[Dataset entries]
--------------------------------------------------

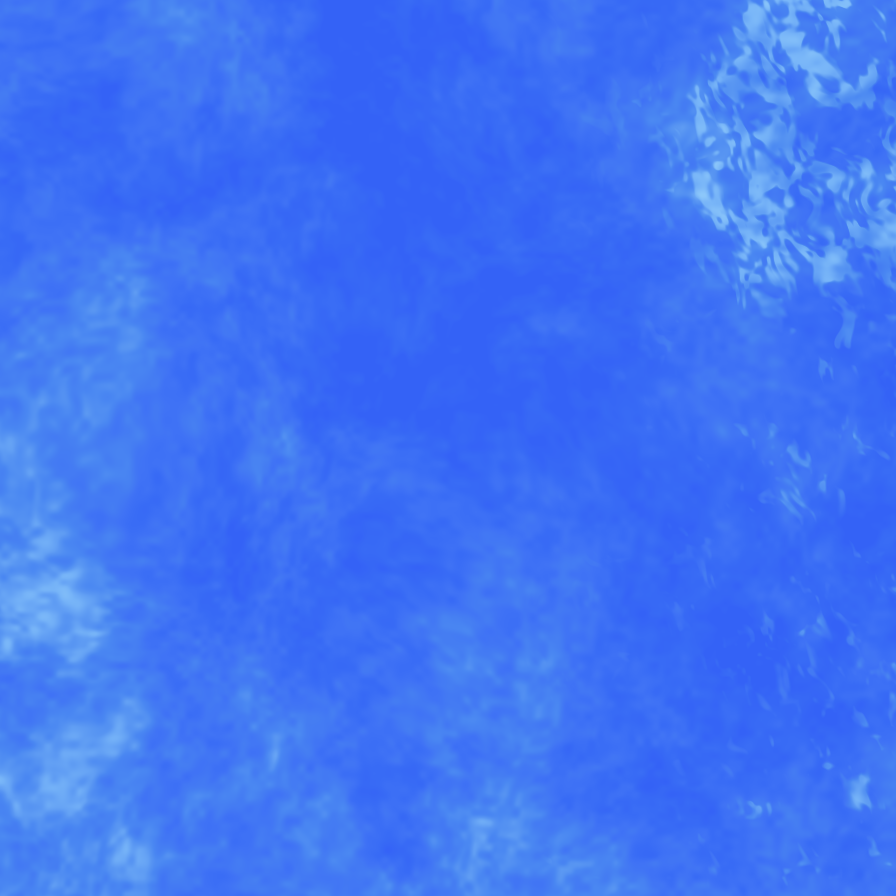
Reproduce this texture procedurally as a WebGL 2 fragment shader.

```glsl
#version 300 es
precision highp float;
// Rippled blue water surface with fine mottling and pale glints near the right edge.

#define MOTTLE_SCALE 3.7
#define MOTTLE_GAIN 0.87
#define MOTTLE_CONTRAST 0.82
#define WARP 0.03
#define GLINT_SCALE vec2(46.0, 27.0)
#define GLINT_STRENGTH 2.3
#define SHALLOW_GLOW 0.9
#define DEEP_SHADE 0.5
#define TONE_BIAS -0.1

uniform vec2 u_resolution;
out vec4 fragColor;

float hash(vec2 cell) {
    return fract(sin(dot(cell, vec2(127.1, 311.7))) * 43758.5453);
}

// Smooth value noise in -1..1
float noise(vec2 p) {
    vec2 cell = floor(p), f = fract(p);
    f = f * f * (3.0 - 2.0 * f);
    float low = mix(hash(cell), hash(cell + vec2(1.0, 0.0)), f.x);
    float high = mix(hash(cell + vec2(0.0, 1.0)), hash(cell + 1.0), f.x);
    return 2.0 * mix(low, high, f.y) - 1.0;
}

// Layered noise with roughly unit deviation; each octave is rotated
float fbm(vec2 p, int octaves, float gain) {
    const mat2 turn = mat2(0.8, 0.6, -0.6, 0.8);
    float sum = 0.0, power = 0.0, amplitude = 1.0;
    for (int i = 0; i < octaves; i++) {
        sum += amplitude * noise(p);
        power += amplitude * amplitude;
        amplitude *= gain;
        p = turn * p * 1.95 + 17.3;
    }
    return sum / (0.4 * sqrt(power));
}

// Round falloff around a centre
float glow(vec2 p, vec2 centre, float tightness) {
    vec2 d = p - centre;
    return exp(-tightness * dot(d, d));
}

float ramp(float from, float to, float x) {
    return clamp((x - from) / (to - from), 0.0, 1.0);
}

// Deep blue to pale cyan
vec3 waterColor(float tone) {
    vec3 c = mix(vec3(0.205, 0.385, 0.965), vec3(0.22, 0.42, 0.96), ramp(-2.2, -1.0, tone));
    c = mix(c, vec3(0.25, 0.45, 0.96), ramp(-1.0, -0.1, tone));
    c = mix(c, vec3(0.27, 0.49, 0.95), ramp(-0.1, 0.7, tone));
    c = mix(c, vec3(0.29, 0.53, 0.95), ramp(0.7, 1.3, tone));
    c = mix(c, vec3(0.35, 0.59, 0.95), ramp(1.3, 2.0, tone));
    c = mix(c, vec3(0.46, 0.70, 0.97), ramp(2.0, 2.9, tone));
    return mix(c, vec3(0.55, 0.78, 0.98), ramp(2.9, 4.2, tone));
}

// Broken flecks running down to the right, dense in the upper right
float glints(vec2 p) {
    vec2 along = normalize(vec2(0.45, -0.89));
    vec2 across = vec2(-along.y, along.x);
    vec2 bend = 0.01 * vec2(noise(p * 31.0), noise(p * 31.0 + 41.0));
    vec2 q = vec2(dot(p + bend, across), dot(p + bend, along)) * GLINT_SCALE;
    float patches = fbm(p * 7.0 + 9.0, 3, 0.7);
    float side = smoothstep(0.62, 1.02, p.x + 0.05 * patches);
    float density = side * (0.3 + 0.7 * smoothstep(0.5, 0.75, p.y)) + 0.14 * patches;
    float threshold = 1.5 - 1.9 * density;
    float fleck = smoothstep(threshold, threshold + 1.6, fbm(q, 3, 0.95));
    return fleck * smoothstep(0.5, 0.9, p.x) * (0.55 + 0.45 * side);
}

void main() {
    vec2 p = gl_FragCoord.xy / u_resolution;

    // Warped mottling
    vec2 drift = vec2(noise(p * 5.0 + 3.0), noise(p * 5.0 + 29.0));
    vec2 ripple = vec2(noise(p * 37.0 + 7.0), noise(p * 37.0 + 53.0));
    vec2 q = p + WARP * drift + 0.12 * WARP * ripple;
    float tone = TONE_BIAS + MOTTLE_CONTRAST * fbm(q * MOTTLE_SCALE + 2.0, 6, MOTTLE_GAIN);

    // Broad light and dark regions
    tone += SHALLOW_GLOW * glow(p, vec2(0.02, 0.1), 7.0);
    tone -= DEEP_SHADE * glow(p, vec2(0.85, 0.3), 9.0);
    tone -= DEEP_SHADE * glow(p, vec2(0.45, 0.92), 14.0);

    // Glints
    tone += GLINT_STRENGTH * glints(p);

    fragColor = vec4(waterColor(tone), 1.0);
}
```
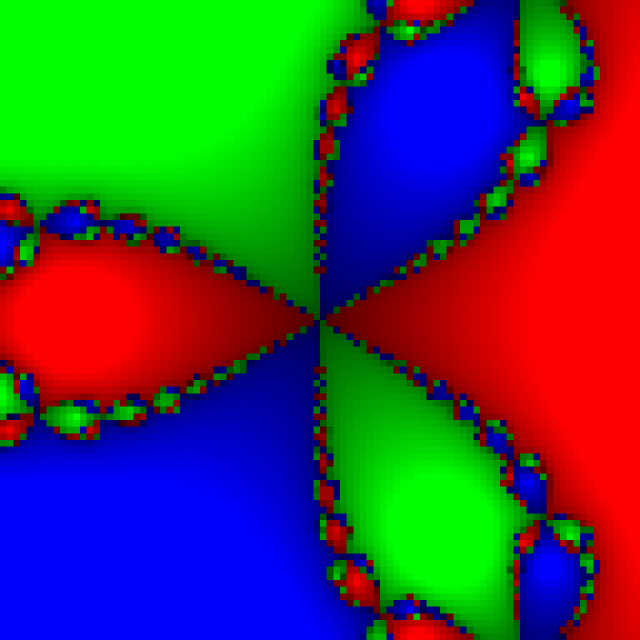
A three.js fragment shader for this background:

```glsl
// Basins of attraction of Newton's method for z^3 = 1, drawn as a mosaic.
// Each tile takes the hue of the root it reaches, and is dimmed by a
// continuous count of the steps needed to get there.

varying vec2 vUv;

const float TILES = 96.0;        // tiles across the canvas
const float HALF_WIDTH = 0.632;  // half the visible width of the complex plane
const float TOLERANCE = 0.001;   // distance at which a root counts as reached
const int MAX_STEPS = 40;

const vec2 ROOT_RED = vec2(1.0, 0.0);
const vec2 ROOT_GREEN = vec2(-0.5, 0.866025);
const vec2 ROOT_BLUE = vec2(-0.5, -0.866025);

vec2 complexMul(vec2 a, vec2 b) {
  return vec2(a.x * b.x - a.y * b.y, a.x * b.y + a.y * b.x);
}

vec2 complexDiv(vec2 a, vec2 b) {
  return vec2(dot(a, b), a.y * b.x - a.x * b.y) / dot(b, b);
}

// One Newton step: (2 z^3 + 1) / (3 z^2)
vec2 newtonStep(vec2 z) {
  vec2 square = complexMul(z, z);
  vec2 cube = complexMul(square, z);
  return complexDiv(2.0 * cube + vec2(1.0, 0.0), 3.0 * square);
}

vec3 rootDistances(vec2 z) {
  return vec3(distance(z, ROOT_RED), distance(z, ROOT_GREEN), distance(z, ROOT_BLUE));
}

vec3 nearestRootHue(vec3 d) {
  if (d.x < d.y && d.x < d.z) return vec3(1.0, 0.0, 0.0);
  return d.y < d.z ? vec3(0.0, 1.0, 0.0) : vec3(0.0, 0.0, 1.0);
}

// Quick convergence is bright, slow convergence is dark
float stepShade(float steps) {
  return min(0.1 + 4.4 / max(steps, 1.0), 1.0);
}

vec3 basinColor(vec2 z) {
  float steps = float(MAX_STEPS);
  vec3 d = rootDistances(z);
  for (int i = 1; i <= MAX_STEPS; i++) {
    z = newtonStep(z);
    d = rootDistances(z);
    float nearest = min(d.x, min(d.y, d.z));
    if (nearest < TOLERANCE) {
      // Quadratic convergence gives the fractional part of the count
      float overshoot = log(max(nearest, 1e-7)) / log(TOLERANCE);
      steps = float(i) - log2(clamp(overshoot, 1.0, 2.0));
      break;
    }
  }
  return nearestRootHue(d) * stepShade(steps);
}

// Sample the plane at the centre of the tile that holds uv
vec3 tileColor(vec2 uv) {
  vec2 center = (floor(uv * TILES) + 0.5) / TILES;
  return basinColor((center * 2.0 - 1.0) * HALF_WIDTH);
}

void main() {
  // Four samples per fragment soften the tile edges
  vec2 footprint = fwidth(vUv);
  vec3 color = vec3(0.0);
  for (int i = 0; i < 4; i++) {
    vec2 corner = vec2(mod(float(i), 2.0), floor(float(i) / 2.0)) - 0.5;
    color += tileColor(vUv + corner * footprint * 0.5);
  }
  gl_FragColor = vec4(color / 4.0, 1.0);
}
```
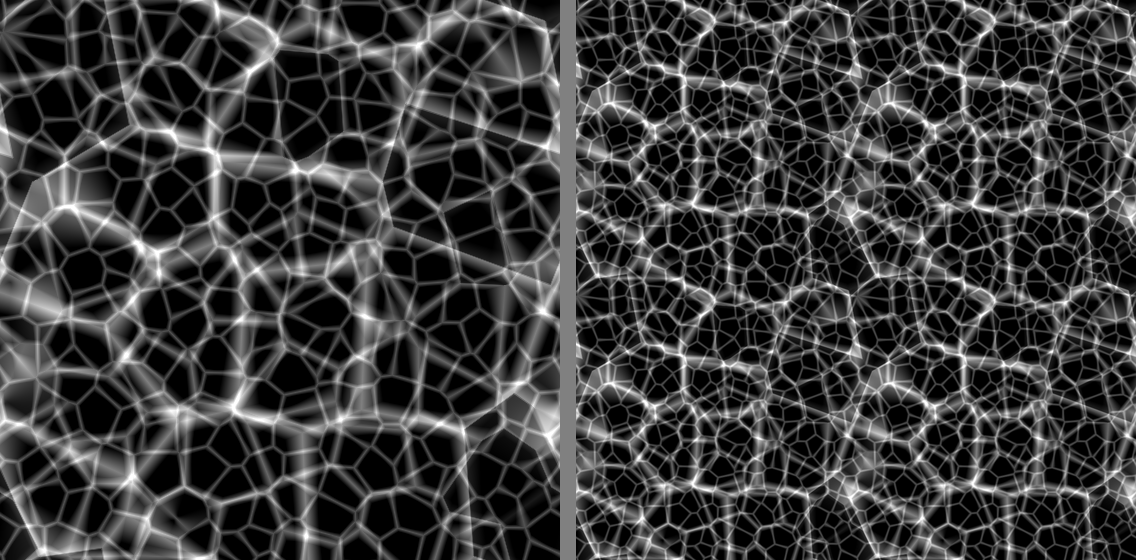
Left: one tile. Right: repeated 2 by 2.
This texture is drawn by a Shadertoy shader. Its source:

```glsl
// Glowing web of irregular cell borders on black, in shades of grey.
// Three wrapping Voronoi layers are summed; each border glows by the gap
// between the nearest and second nearest seed, so bands widen into fans.

const int   LAYERS      = 3;
const float BASE_CELLS  = 4.0;                     // coarse cells across the tile
const vec3  GLOW        = vec3(0.50, 0.40, 0.32);  // peak light, coarse to fine
const vec3  FAINT_SHARE = vec3(0.12, 0.12, 0.0);   // share of dim cells per layer
const float FAINT_LIGHT = 0.25;                    // light left in a dim cell
const float BAND_WIDTH  = 0.175;                   // seed gap where glow ends, in cells

float hash(vec2 p, float seed) {
    return fract(sin(dot(p, vec2(127.1, 311.7)) + seed * 74.7) * 43758.5453);
}

// Light of one cell: most shine fully, a few are dim.
float cellLight(vec2 id, float seed, float faintShare) {
    return hash(id, seed + 5.0) < faintShare ? FAINT_LIGHT : 1.0;
}

// Border glow of one layer; cell ids wrap, so the layer tiles.
float borderGlow(vec2 uv, float cells, float seed, float faintShare) {
    vec2 p = uv * cells;
    vec2 home = floor(p);
    float nearest = 1e3, second = 1e3;
    vec2 nearestId = vec2(0.0), secondId = vec2(0.0);

    for (int y = -2; y <= 2; y++)
    for (int x = -2; x <= 2; x++) {
        vec2 cell = home + vec2(x, y);
        vec2 id = mod(cell, cells);
        vec2 point = cell + vec2(hash(id, seed), hash(id, seed + 2.0));
        float d = distance(p, point);
        if (d < nearest) {
            second = nearest;
            secondId = nearestId;
            nearest = d;
            nearestId = id;
        } else if (d < second) {
            second = d;
            secondId = id;
        }
    }

    // Blend the light of both cells across about one pixel at the border.
    float gap = second - nearest;
    float pixel = cells / min(iResolution.x, iResolution.y);
    float own = cellLight(nearestId, seed, faintShare);
    float other = cellLight(secondId, seed, faintShare);
    float light = mix(0.5 * (own + other), own, smoothstep(0.0, 1.5 * pixel, gap));
    return light * max(0.0, 1.0 - gap / BAND_WIDTH);
}

void mainImage(out vec4 fragColor, in vec2 fragCoord) {
    vec2 uv = fragCoord / iResolution.xy;

    // Sum the layers, doubling the cell count each time.
    float grey = 0.0;
    float cells = BASE_CELLS;
    for (int i = 0; i < LAYERS; i++) {
        grey += GLOW[i] * borderGlow(uv, cells, 11.0 * float(i + 1), FAINT_SHARE[i]);
        cells *= 2.0;
    }
    fragColor = vec4(vec3(clamp(grey, 0.0, 1.0)), 1.0);
}
```
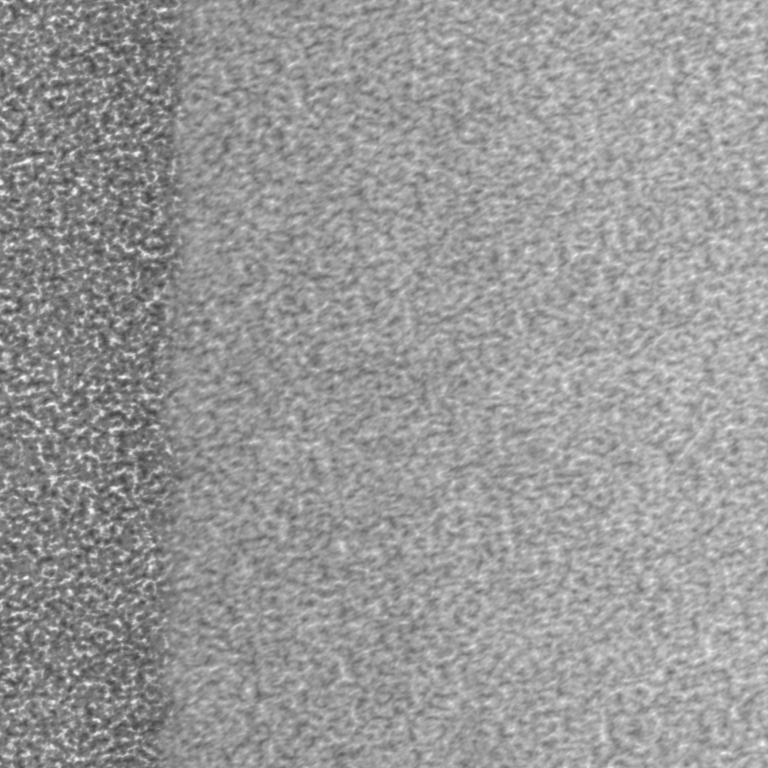
Give the GLSL for this texture, as a three.js fragment shader.

```glsl
varying vec2 vUv;

#define GRAIN_FREQ vec2(70.0, 104.0)
#define GRAIN_TILT 0.42
#define BAND_EDGE 0.228
#define BAND_SOFTNESS 0.032
#define BAND_TONE 0.495
#define SHEET_TONE_LEFT 0.578
#define SHEET_TONE_RIGHT 0.672
#define BAND_CONTRAST 0.28
#define SHEET_CONTRAST 0.225
#define GLINT_GAIN 0.36
#define OCTAVE_FADE 0.56

// Pseudo-random unit gradient for a lattice cell
vec2 cellGradient(vec2 cell) {
  vec3 h = fract(cell.xyx * vec3(0.1031, 0.1030, 0.0973));
  h += dot(h, h.yzx + 33.33);
  float angle = 6.28318 * fract((h.x + h.y) * h.z);
  return vec2(cos(angle), sin(angle));
}

float gradientNoise(vec2 p) {
  vec2 cell = floor(p);
  vec2 f = fract(p);
  vec2 blend = f * f * f * (f * (f * 6.0 - 15.0) + 10.0);
  float a = dot(cellGradient(cell), f);
  float b = dot(cellGradient(cell + vec2(1.0, 0.0)), f - vec2(1.0, 0.0));
  float c = dot(cellGradient(cell + vec2(0.0, 1.0)), f - vec2(0.0, 1.0));
  float d = dot(cellGradient(cell + vec2(1.0, 1.0)), f - vec2(1.0, 1.0));
  return mix(mix(a, b, blend.x), mix(c, d, blend.x), blend.y);
}

vec2 rotate(vec2 p, float angle) {
  float c = cos(angle);
  float s = sin(angle);
  return vec2(c * p.x + s * p.y, c * p.y - s * p.x);
}

// Layered grain, each octave turned a little to hide the lattice
float grain(vec2 p, vec2 freq, float tilt) {
  float sum = 0.0;
  float weight = 1.0;
  for (int i = 0; i < 3; i++) {
    float layer = float(i);
    vec2 q = rotate(p, tilt + 0.22 * (layer - 1.0));
    sum += weight * gradientNoise(q * freq + 200.0 + 37.7 * layer);
    freq *= 1.55;
    weight *= OCTAVE_FADE;
  }
  return sum;
}

float segmentDistance(vec2 p, vec2 a, vec2 b) {
  vec2 along = b - a;
  float t = clamp(dot(p - a, along) / dot(along, along), 0.0, 1.0);
  return length(p - a - along * t);
}

void main() {
  vec2 uv = vUv;

  // Bend the grain slightly so that its streaks wander
  vec2 bend = vec2(gradientNoise(uv * 34.0 + 90.0), gradientNoise(uv * 34.0 + 150.0));
  vec2 p = uv + 0.003 * bend;
  float sheetGrain = grain(p, GRAIN_FREQ, GRAIN_TILT);
  float bandGrain = grain(p + 3.0, GRAIN_FREQ * vec2(1.2, 1.0), 0.3);

  // Dark rough band with a ragged soft edge
  float edge = BAND_EDGE + 0.022 * (uv.y - 0.5) + 0.02 * gradientNoise(uv * 24.0 + 60.0);
  float band = 1.0 - smoothstep(edge - BAND_SOFTNESS, edge + BAND_SOFTNESS, uv.x);

  // Broad tone and faint clouding
  float sheetTone = mix(SHEET_TONE_LEFT, SHEET_TONE_RIGHT, smoothstep(0.2, 1.0, uv.x));
  float bandTone = BAND_TONE - 0.025 * smoothstep(0.08, 0.2, uv.x);
  float clouds = 0.04 * gradientNoise(uv * 9.0 + 20.0) + 0.06 * gradientNoise(uv * 30.0 + 45.0);

  // Grain relief with bright glints on the highest points
  float sheetGlint = max(sheetGrain - 0.4, 0.0);
  float bandGlint = max(bandGrain - 0.12, 0.0);
  float sheet = sheetTone + SHEET_CONTRAST * sheetGrain + 0.12 * sheetGlint;
  float rough = bandTone + BAND_CONTRAST * bandGrain + GLINT_GAIN * bandGlint;
  float tone = mix(sheet, rough, band) + clouds;

  // One faint pale scratch
  float scratch = segmentDistance(uv, vec2(0.856, 0.365), vec2(0.925, 0.455));
  tone += 0.07 * (1.0 - smoothstep(0.0005, 0.0035, scratch));

  gl_FragColor = vec4(vec3(clamp(tone, 0.3, 0.95)), 1.0);
}
```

--------------------------------------------------

INSTRUCTIONS TO FOLLOW>
Report every line in the data above in which the word "ramp" appears.

EXERCISE ANSWER>
float ramp(float from, float to, float x) {
    vec3 c = mix(vec3(0.205, 0.385, 0.965), vec3(0.22, 0.42, 0.96), ramp(-2.2, -1.0, tone));
    c = mix(c, vec3(0.25, 0.45, 0.96), ramp(-1.0, -0.1, tone));
    c = mix(c, vec3(0.27, 0.49, 0.95), ramp(-0.1, 0.7, tone));
    c = mix(c, vec3(0.29, 0.53, 0.95), ramp(0.7, 1.3, tone));
    c = mix(c, vec3(0.35, 0.59, 0.95), ramp(1.3, 2.0, tone));
    c = mix(c, vec3(0.46, 0.70, 0.97), ramp(2.0, 2.9, tone));
    return mix(c, vec3(0.55, 0.78, 0.98), ramp(2.9, 4.2, tone));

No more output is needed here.